SUPPLIED MATERIAL section start

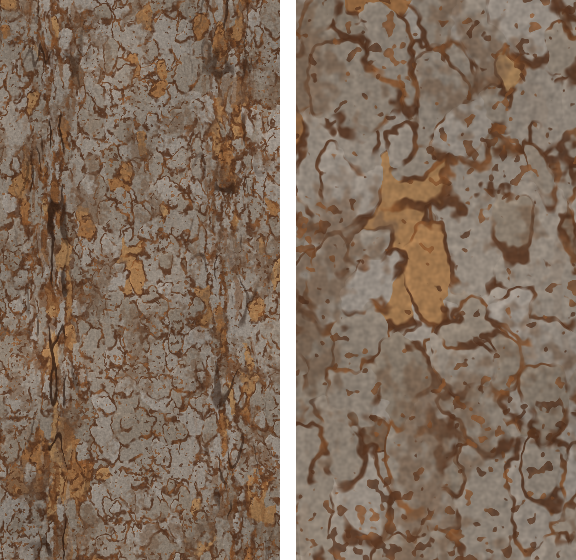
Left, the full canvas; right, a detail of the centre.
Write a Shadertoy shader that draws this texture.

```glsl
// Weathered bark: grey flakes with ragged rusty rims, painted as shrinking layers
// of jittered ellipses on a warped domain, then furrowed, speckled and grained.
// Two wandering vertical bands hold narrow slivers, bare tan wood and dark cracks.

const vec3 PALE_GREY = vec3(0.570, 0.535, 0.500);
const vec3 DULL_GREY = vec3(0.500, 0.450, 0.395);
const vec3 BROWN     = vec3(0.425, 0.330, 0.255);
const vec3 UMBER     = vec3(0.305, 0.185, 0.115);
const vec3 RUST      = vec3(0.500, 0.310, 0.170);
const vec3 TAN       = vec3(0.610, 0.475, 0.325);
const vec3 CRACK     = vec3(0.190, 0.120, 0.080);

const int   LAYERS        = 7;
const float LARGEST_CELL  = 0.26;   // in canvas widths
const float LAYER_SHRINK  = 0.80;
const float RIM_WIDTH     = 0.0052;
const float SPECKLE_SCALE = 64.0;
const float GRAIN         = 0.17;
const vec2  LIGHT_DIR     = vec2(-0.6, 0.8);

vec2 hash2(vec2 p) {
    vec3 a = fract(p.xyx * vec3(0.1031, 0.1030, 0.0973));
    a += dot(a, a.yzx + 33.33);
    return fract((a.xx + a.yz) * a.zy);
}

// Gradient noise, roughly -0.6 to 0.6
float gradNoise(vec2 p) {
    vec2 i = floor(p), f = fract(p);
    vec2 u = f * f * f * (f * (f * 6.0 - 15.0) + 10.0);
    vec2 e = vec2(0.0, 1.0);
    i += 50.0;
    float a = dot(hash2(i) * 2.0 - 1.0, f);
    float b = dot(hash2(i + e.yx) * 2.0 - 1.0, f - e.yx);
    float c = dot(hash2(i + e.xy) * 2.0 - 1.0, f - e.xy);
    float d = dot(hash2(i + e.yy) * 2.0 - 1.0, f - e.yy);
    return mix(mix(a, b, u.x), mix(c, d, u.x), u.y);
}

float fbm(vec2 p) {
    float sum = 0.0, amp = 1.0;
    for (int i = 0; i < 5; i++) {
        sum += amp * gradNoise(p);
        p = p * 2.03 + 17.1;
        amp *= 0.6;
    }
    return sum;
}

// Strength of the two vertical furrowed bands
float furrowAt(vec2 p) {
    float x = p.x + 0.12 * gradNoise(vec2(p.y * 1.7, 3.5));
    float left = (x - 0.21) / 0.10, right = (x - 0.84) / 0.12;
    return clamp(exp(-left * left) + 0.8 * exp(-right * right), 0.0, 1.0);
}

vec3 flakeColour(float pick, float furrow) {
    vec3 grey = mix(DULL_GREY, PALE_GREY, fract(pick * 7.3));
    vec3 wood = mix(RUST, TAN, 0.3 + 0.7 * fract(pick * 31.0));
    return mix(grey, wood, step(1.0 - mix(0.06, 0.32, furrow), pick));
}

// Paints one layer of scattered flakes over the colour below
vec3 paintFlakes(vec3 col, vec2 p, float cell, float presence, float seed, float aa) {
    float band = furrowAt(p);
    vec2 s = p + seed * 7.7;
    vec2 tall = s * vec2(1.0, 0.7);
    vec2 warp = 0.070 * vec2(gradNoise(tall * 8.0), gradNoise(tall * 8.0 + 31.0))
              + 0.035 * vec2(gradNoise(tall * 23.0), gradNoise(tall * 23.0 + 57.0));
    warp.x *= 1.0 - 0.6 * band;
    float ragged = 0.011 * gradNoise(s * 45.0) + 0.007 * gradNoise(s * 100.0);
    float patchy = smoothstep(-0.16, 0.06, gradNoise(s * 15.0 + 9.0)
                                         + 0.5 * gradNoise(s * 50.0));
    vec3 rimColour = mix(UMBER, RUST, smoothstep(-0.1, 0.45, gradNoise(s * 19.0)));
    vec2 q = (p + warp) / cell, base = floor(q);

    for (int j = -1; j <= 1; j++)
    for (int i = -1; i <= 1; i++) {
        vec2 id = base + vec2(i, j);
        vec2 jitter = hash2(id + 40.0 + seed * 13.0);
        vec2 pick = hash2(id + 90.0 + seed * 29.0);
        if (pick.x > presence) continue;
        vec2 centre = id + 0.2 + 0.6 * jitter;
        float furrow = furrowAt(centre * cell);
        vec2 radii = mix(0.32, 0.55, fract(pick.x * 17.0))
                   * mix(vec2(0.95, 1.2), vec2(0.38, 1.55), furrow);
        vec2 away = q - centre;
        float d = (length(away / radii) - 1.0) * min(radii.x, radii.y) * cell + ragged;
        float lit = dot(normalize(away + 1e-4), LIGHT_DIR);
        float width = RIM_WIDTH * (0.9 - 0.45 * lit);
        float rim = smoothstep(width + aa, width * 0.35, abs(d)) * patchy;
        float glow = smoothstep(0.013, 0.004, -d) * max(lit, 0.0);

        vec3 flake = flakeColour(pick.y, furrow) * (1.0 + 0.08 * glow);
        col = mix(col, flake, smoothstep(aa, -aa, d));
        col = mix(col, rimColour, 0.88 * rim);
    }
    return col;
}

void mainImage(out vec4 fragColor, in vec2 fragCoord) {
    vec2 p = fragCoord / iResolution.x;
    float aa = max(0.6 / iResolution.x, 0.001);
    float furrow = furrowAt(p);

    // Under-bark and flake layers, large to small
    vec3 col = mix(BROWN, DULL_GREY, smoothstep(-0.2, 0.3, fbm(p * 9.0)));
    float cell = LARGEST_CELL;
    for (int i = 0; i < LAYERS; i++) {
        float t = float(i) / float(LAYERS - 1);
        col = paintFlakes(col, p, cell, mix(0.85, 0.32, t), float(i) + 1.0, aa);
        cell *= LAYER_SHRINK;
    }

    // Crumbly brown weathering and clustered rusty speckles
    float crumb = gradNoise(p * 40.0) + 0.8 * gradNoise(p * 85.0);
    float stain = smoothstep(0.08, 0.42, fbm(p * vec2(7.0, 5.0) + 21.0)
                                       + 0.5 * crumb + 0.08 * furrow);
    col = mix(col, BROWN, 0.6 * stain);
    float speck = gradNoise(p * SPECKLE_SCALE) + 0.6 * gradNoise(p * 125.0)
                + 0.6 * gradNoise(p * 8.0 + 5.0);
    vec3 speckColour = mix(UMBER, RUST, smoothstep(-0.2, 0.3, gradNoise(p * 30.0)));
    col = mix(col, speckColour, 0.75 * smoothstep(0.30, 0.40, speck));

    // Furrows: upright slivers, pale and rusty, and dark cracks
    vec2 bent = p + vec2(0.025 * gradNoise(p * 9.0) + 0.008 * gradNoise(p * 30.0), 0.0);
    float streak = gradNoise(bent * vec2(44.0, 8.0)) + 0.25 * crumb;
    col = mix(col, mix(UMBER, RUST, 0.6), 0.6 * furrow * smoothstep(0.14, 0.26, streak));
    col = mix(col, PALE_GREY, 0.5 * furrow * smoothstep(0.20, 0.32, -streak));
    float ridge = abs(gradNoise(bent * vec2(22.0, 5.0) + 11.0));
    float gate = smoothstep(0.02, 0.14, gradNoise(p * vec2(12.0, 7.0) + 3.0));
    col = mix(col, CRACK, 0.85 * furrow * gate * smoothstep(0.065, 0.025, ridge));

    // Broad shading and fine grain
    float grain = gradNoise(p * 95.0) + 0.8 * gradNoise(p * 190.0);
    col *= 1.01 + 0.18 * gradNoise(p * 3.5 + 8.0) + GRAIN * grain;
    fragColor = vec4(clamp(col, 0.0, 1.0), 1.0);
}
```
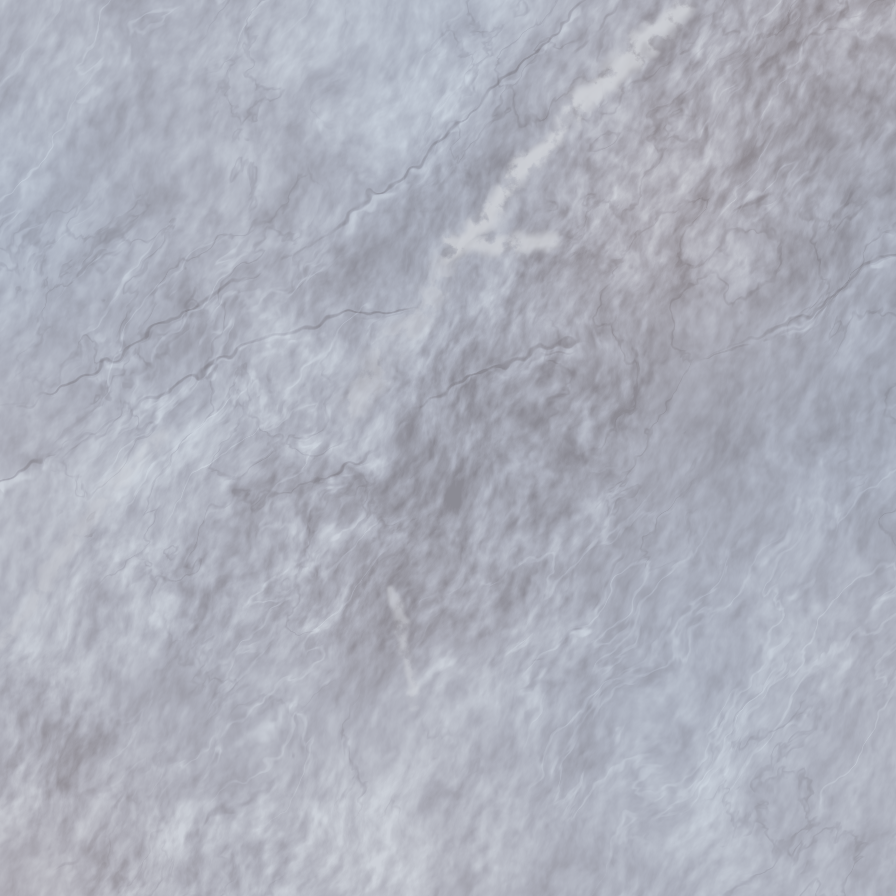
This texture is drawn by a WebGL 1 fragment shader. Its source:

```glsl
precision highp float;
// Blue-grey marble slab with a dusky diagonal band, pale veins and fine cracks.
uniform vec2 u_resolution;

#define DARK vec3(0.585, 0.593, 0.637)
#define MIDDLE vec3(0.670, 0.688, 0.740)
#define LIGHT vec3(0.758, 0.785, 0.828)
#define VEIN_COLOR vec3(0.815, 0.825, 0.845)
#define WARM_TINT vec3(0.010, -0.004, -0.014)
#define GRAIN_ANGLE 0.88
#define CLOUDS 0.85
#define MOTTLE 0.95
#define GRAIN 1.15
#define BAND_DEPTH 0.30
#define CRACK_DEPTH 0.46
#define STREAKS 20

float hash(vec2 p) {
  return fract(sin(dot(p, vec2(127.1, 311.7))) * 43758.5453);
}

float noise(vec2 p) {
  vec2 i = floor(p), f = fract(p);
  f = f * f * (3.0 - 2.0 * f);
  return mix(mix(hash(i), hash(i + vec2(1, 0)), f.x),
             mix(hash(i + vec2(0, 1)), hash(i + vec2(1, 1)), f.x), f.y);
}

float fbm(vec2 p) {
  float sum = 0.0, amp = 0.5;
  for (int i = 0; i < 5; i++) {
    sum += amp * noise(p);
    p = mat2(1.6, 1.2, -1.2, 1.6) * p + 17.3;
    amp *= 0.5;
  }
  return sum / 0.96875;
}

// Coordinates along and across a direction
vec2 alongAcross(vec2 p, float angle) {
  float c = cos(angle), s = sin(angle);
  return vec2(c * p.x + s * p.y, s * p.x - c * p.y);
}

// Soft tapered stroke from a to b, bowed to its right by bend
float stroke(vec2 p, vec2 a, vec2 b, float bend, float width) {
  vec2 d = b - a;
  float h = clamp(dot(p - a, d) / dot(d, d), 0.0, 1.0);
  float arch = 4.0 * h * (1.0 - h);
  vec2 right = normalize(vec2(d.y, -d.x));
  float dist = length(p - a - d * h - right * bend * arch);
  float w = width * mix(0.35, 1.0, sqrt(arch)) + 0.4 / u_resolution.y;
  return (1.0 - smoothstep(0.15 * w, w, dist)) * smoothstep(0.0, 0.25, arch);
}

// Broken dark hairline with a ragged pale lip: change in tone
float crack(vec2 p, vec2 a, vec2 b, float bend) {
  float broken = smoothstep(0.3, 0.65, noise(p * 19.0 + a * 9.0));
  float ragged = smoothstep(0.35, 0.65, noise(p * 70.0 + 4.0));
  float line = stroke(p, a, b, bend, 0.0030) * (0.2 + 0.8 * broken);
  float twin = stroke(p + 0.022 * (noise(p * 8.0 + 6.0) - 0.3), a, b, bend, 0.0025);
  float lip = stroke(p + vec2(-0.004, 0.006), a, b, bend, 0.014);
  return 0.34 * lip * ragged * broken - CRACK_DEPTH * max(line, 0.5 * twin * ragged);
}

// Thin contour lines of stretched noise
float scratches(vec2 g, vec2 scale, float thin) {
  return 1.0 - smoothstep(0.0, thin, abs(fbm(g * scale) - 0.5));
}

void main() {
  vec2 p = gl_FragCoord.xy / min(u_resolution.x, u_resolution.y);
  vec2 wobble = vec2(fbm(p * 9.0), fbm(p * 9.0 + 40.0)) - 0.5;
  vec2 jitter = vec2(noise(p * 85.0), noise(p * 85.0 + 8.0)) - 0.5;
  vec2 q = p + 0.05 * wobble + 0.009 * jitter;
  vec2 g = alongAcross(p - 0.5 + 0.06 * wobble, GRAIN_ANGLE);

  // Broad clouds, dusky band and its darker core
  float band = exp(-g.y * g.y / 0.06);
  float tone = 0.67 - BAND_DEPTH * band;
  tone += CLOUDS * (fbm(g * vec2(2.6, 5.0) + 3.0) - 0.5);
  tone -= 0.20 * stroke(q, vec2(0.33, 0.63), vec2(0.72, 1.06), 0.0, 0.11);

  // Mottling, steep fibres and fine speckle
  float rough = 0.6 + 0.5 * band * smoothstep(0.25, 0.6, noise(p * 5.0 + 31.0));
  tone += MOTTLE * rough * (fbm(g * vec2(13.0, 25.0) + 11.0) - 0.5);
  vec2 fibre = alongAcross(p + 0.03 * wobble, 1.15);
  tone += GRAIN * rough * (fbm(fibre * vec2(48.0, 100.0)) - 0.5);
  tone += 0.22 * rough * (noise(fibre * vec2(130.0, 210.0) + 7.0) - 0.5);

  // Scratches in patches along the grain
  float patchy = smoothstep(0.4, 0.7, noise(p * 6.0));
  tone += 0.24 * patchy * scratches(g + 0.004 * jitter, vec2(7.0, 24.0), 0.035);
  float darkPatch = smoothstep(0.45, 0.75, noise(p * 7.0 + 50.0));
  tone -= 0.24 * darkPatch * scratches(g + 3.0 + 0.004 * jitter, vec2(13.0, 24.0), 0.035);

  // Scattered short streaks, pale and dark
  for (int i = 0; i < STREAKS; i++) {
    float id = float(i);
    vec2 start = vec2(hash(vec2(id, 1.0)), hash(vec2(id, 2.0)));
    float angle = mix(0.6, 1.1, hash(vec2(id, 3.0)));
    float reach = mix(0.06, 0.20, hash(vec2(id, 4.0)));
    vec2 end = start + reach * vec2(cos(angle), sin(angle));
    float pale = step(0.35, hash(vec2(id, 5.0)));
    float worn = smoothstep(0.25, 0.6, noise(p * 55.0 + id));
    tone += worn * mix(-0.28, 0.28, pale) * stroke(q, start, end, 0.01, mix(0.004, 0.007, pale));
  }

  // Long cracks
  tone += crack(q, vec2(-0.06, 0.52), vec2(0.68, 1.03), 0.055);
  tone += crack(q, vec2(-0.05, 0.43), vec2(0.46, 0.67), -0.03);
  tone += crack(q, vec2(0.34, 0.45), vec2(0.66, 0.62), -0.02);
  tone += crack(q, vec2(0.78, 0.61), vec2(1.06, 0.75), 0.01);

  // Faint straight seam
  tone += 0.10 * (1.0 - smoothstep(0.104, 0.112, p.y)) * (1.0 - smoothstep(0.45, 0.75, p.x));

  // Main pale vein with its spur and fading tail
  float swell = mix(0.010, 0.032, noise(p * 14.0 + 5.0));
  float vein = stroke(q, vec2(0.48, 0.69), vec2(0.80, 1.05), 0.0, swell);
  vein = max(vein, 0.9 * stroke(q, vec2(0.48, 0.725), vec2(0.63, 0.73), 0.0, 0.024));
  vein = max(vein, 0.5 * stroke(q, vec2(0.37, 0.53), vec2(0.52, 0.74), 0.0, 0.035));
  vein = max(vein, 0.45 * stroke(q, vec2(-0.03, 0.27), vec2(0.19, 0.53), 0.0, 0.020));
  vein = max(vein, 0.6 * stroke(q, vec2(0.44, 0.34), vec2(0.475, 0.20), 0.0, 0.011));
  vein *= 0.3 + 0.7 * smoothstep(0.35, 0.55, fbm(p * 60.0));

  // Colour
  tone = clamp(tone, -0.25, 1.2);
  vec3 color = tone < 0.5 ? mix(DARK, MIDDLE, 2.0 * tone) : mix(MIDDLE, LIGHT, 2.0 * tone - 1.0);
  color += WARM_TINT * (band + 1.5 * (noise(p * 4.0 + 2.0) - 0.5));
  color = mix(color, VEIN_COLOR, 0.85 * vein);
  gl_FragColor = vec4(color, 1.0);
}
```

SUPPLIED MATERIAL section end

WORK ORDER:
Please copy each line of the entries in which the word "cracks" shows up.

ANSWER SECTION:
// Two wandering vertical bands hold narrow slivers, bare tan wood and dark cracks.
    // Furrows: upright slivers, pale and rusty, and dark cracks
// Blue-grey marble slab with a dusky diagonal band, pale veins and fine cracks.
  // Long cracks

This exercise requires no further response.